What the task asks: Write the material out again, line by line, exactly as it is.

Records to use:

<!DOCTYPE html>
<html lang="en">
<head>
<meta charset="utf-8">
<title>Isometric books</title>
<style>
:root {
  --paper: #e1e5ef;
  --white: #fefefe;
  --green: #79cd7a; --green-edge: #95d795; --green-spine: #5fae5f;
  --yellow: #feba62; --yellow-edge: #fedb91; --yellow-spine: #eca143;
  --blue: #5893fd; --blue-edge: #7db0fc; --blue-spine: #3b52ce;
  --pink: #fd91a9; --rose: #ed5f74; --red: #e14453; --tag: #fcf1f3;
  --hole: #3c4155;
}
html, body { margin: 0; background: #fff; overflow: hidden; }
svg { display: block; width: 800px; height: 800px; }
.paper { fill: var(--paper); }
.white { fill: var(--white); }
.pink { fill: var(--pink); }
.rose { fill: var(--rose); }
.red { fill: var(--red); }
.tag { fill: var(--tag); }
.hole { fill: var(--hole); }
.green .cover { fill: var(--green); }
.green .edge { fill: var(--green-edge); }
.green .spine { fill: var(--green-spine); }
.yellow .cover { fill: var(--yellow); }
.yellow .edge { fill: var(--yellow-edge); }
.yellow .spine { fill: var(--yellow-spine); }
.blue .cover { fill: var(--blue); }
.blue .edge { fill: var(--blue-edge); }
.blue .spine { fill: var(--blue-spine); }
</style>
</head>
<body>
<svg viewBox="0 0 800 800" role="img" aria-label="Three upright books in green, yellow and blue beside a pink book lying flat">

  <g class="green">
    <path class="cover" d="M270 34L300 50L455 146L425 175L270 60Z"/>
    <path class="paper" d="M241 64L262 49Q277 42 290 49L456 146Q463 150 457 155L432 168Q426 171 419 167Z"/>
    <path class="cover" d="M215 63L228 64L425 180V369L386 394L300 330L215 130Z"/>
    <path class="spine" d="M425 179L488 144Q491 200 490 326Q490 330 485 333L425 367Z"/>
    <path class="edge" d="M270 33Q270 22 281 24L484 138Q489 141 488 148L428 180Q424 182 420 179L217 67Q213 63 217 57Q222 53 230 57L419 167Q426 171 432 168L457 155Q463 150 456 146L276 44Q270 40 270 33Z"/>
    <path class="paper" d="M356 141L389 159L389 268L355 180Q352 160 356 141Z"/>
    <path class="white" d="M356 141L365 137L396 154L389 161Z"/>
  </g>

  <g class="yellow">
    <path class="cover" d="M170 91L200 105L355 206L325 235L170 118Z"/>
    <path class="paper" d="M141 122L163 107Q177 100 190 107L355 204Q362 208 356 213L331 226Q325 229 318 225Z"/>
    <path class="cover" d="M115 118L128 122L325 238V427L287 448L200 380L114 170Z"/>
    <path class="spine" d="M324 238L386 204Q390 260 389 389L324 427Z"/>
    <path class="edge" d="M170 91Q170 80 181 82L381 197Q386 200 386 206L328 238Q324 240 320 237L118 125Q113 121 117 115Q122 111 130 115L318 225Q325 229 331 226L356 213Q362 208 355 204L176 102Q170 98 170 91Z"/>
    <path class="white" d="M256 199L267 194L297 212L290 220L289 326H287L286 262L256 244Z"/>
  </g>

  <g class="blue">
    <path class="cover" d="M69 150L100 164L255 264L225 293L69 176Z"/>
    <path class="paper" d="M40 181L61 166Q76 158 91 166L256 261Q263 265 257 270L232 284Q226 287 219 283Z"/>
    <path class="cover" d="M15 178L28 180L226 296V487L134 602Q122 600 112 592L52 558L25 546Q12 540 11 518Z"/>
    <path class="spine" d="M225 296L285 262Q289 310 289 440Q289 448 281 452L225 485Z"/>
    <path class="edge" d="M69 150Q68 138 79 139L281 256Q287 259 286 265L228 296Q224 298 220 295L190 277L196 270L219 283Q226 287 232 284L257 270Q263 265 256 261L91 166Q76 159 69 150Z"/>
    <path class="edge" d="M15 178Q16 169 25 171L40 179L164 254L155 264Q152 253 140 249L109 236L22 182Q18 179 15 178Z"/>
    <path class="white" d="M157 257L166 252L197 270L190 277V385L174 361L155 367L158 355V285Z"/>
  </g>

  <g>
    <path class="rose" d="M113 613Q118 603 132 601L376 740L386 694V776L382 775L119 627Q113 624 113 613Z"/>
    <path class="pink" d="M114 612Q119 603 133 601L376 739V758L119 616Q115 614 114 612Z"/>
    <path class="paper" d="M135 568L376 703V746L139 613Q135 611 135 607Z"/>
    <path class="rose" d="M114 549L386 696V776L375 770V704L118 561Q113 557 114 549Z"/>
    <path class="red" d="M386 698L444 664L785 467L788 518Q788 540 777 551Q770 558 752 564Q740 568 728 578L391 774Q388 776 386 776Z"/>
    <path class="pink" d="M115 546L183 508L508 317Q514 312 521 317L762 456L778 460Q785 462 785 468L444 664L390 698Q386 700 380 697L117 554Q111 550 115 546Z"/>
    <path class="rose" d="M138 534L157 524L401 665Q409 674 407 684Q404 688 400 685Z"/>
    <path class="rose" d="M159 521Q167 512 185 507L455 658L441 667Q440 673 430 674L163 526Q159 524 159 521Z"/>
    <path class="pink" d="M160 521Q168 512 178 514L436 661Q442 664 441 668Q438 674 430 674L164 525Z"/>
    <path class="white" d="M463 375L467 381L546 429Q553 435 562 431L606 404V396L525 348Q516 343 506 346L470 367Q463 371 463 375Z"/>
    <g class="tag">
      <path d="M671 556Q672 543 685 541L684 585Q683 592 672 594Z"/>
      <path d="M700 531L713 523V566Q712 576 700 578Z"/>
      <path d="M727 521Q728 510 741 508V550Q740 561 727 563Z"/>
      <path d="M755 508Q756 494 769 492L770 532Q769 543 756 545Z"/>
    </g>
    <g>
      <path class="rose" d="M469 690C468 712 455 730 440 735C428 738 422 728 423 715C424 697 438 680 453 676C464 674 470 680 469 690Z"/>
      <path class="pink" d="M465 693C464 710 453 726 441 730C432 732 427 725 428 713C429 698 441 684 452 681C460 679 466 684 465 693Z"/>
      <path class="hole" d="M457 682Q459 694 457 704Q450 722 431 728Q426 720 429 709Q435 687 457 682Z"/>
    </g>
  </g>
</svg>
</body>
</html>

Response box:
<!DOCTYPE html>
<html lang="en">
<head>
<meta charset="utf-8">
<title>Isometric books</title>
<style>
:root {
  --paper: #e1e5ef;
  --white: #fefefe;
  --green: #79cd7a; --green-edge: #95d795; --green-spine: #5fae5f;
  --yellow: #feba62; --yellow-edge: #fedb91; --yellow-spine: #eca143;
  --blue: #5893fd; --blue-edge: #7db0fc; --blue-spine: #3b52ce;
  --pink: #fd91a9; --rose: #ed5f74; --red: #e14453; --tag: #fcf1f3;
  --hole: #3c4155;
}
html, body { margin: 0; background: #fff; overflow: hidden; }
svg { display: block; width: 800px; height: 800px; }
.paper { fill: var(--paper); }
.white { fill: var(--white); }
.pink { fill: var(--pink); }
.rose { fill: var(--rose); }
.red { fill: var(--red); }
.tag { fill: var(--tag); }
.hole { fill: var(--hole); }
.green .cover { fill: var(--green); }
.green .edge { fill: var(--green-edge); }
.green .spine { fill: var(--green-spine); }
.yellow .cover { fill: var(--yellow); }
.yellow .edge { fill: var(--yellow-edge); }
.yellow .spine { fill: var(--yellow-spine); }
.blue .cover { fill: var(--blue); }
.blue .edge { fill: var(--blue-edge); }
.blue .spine { fill: var(--blue-spine); }
</style>
</head>
<body>
<svg viewBox="0 0 800 800" role="img" aria-label="Three upright books in green, yellow and blue beside a pink book lying flat">

  <g class="green">
    <path class="cover" d="M270 34L300 50L455 146L425 175L270 60Z"/>
    <path class="paper" d="M241 64L262 49Q277 42 290 49L456 146Q463 150 457 155L432 168Q426 171 419 167Z"/>
    <path class="cover" d="M215 63L228 64L425 180V369L386 394L300 330L215 130Z"/>
    <path class="spine" d="M425 179L488 144Q491 200 490 326Q490 330 485 333L425 367Z"/>
    <path class="edge" d="M270 33Q270 22 281 24L484 138Q489 141 488 148L428 180Q424 182 420 179L217 67Q213 63 217 57Q222 53 230 57L419 167Q426 171 432 168L457 155Q463 150 456 146L276 44Q270 40 270 33Z"/>
    <path class="paper" d="M356 141L389 159L389 268L355 180Q352 160 356 141Z"/>
    <path class="white" d="M356 141L365 137L396 154L389 161Z"/>
  </g>

  <g class="yellow">
    <path class="cover" d="M170 91L200 105L355 206L325 235L170 118Z"/>
    <path class="paper" d="M141 122L163 107Q177 100 190 107L355 204Q362 208 356 213L331 226Q325 229 318 225Z"/>
    <path class="cover" d="M115 118L128 122L325 238V427L287 448L200 380L114 170Z"/>
    <path class="spine" d="M324 238L386 204Q390 260 389 389L324 427Z"/>
    <path class="edge" d="M170 91Q170 80 181 82L381 197Q386 200 386 206L328 238Q324 240 320 237L118 125Q113 121 117 115Q122 111 130 115L318 225Q325 229 331 226L356 213Q362 208 355 204L176 102Q170 98 170 91Z"/>
    <path class="white" d="M256 199L267 194L297 212L290 220L289 326H287L286 262L256 244Z"/>
  </g>

  <g class="blue">
    <path class="cover" d="M69 150L100 164L255 264L225 293L69 176Z"/>
    <path class="paper" d="M40 181L61 166Q76 158 91 166L256 261Q263 265 257 270L232 284Q226 287 219 283Z"/>
    <path class="cover" d="M15 178L28 180L226 296V487L134 602Q122 600 112 592L52 558L25 546Q12 540 11 518Z"/>
    <path class="spine" d="M225 296L285 262Q289 310 289 440Q289 448 281 452L225 485Z"/>
    <path class="edge" d="M69 150Q68 138 79 139L281 256Q287 259 286 265L228 296Q224 298 220 295L190 277L196 270L219 283Q226 287 232 284L257 270Q263 265 256 261L91 166Q76 159 69 150Z"/>
    <path class="edge" d="M15 178Q16 169 25 171L40 179L164 254L155 264Q152 253 140 249L109 236L22 182Q18 179 15 178Z"/>
    <path class="white" d="M157 257L166 252L197 270L190 277V385L174 361L155 367L158 355V285Z"/>
  </g>

  <g>
    <path class="rose" d="M113 613Q118 603 132 601L376 740L386 694V776L382 775L119 627Q113 624 113 613Z"/>
    <path class="pink" d="M114 612Q119 603 133 601L376 739V758L119 616Q115 614 114 612Z"/>
    <path class="paper" d="M135 568L376 703V746L139 613Q135 611 135 607Z"/>
    <path class="rose" d="M114 549L386 696V776L375 770V704L118 561Q113 557 114 549Z"/>
    <path class="red" d="M386 698L444 664L785 467L788 518Q788 540 777 551Q770 558 752 564Q740 568 728 578L391 774Q388 776 386 776Z"/>
    <path class="pink" d="M115 546L183 508L508 317Q514 312 521 317L762 456L778 460Q785 462 785 468L444 664L390 698Q386 700 380 697L117 554Q111 550 115 546Z"/>
    <path class="rose" d="M138 534L157 524L401 665Q409 674 407 684Q404 688 400 685Z"/>
    <path class="rose" d="M159 521Q167 512 185 507L455 658L441 667Q440 673 430 674L163 526Q159 524 159 521Z"/>
    <path class="pink" d="M160 521Q168 512 178 514L436 661Q442 664 441 668Q438 674 430 674L164 525Z"/>
    <path class="white" d="M463 375L467 381L546 429Q553 435 562 431L606 404V396L525 348Q516 343 506 346L470 367Q463 371 463 375Z"/>
    <g class="tag">
      <path d="M671 556Q672 543 685 541L684 585Q683 592 672 594Z"/>
      <path d="M700 531L713 523V566Q712 576 700 578Z"/>
      <path d="M727 521Q728 510 741 508V550Q740 561 727 563Z"/>
      <path d="M755 508Q756 494 769 492L770 532Q769 543 756 545Z"/>
    </g>
    <g>
      <path class="rose" d="M469 690C468 712 455 730 440 735C428 738 422 728 423 715C424 697 438 680 453 676C464 674 470 680 469 690Z"/>
      <path class="pink" d="M465 693C464 710 453 726 441 730C432 732 427 725 428 713C429 698 441 684 452 681C460 679 466 684 465 693Z"/>
      <path class="hole" d="M457 682Q459 694 457 704Q450 722 431 728Q426 720 429 709Q435 687 457 682Z"/>
    </g>
  </g>
</svg>
</body>
</html>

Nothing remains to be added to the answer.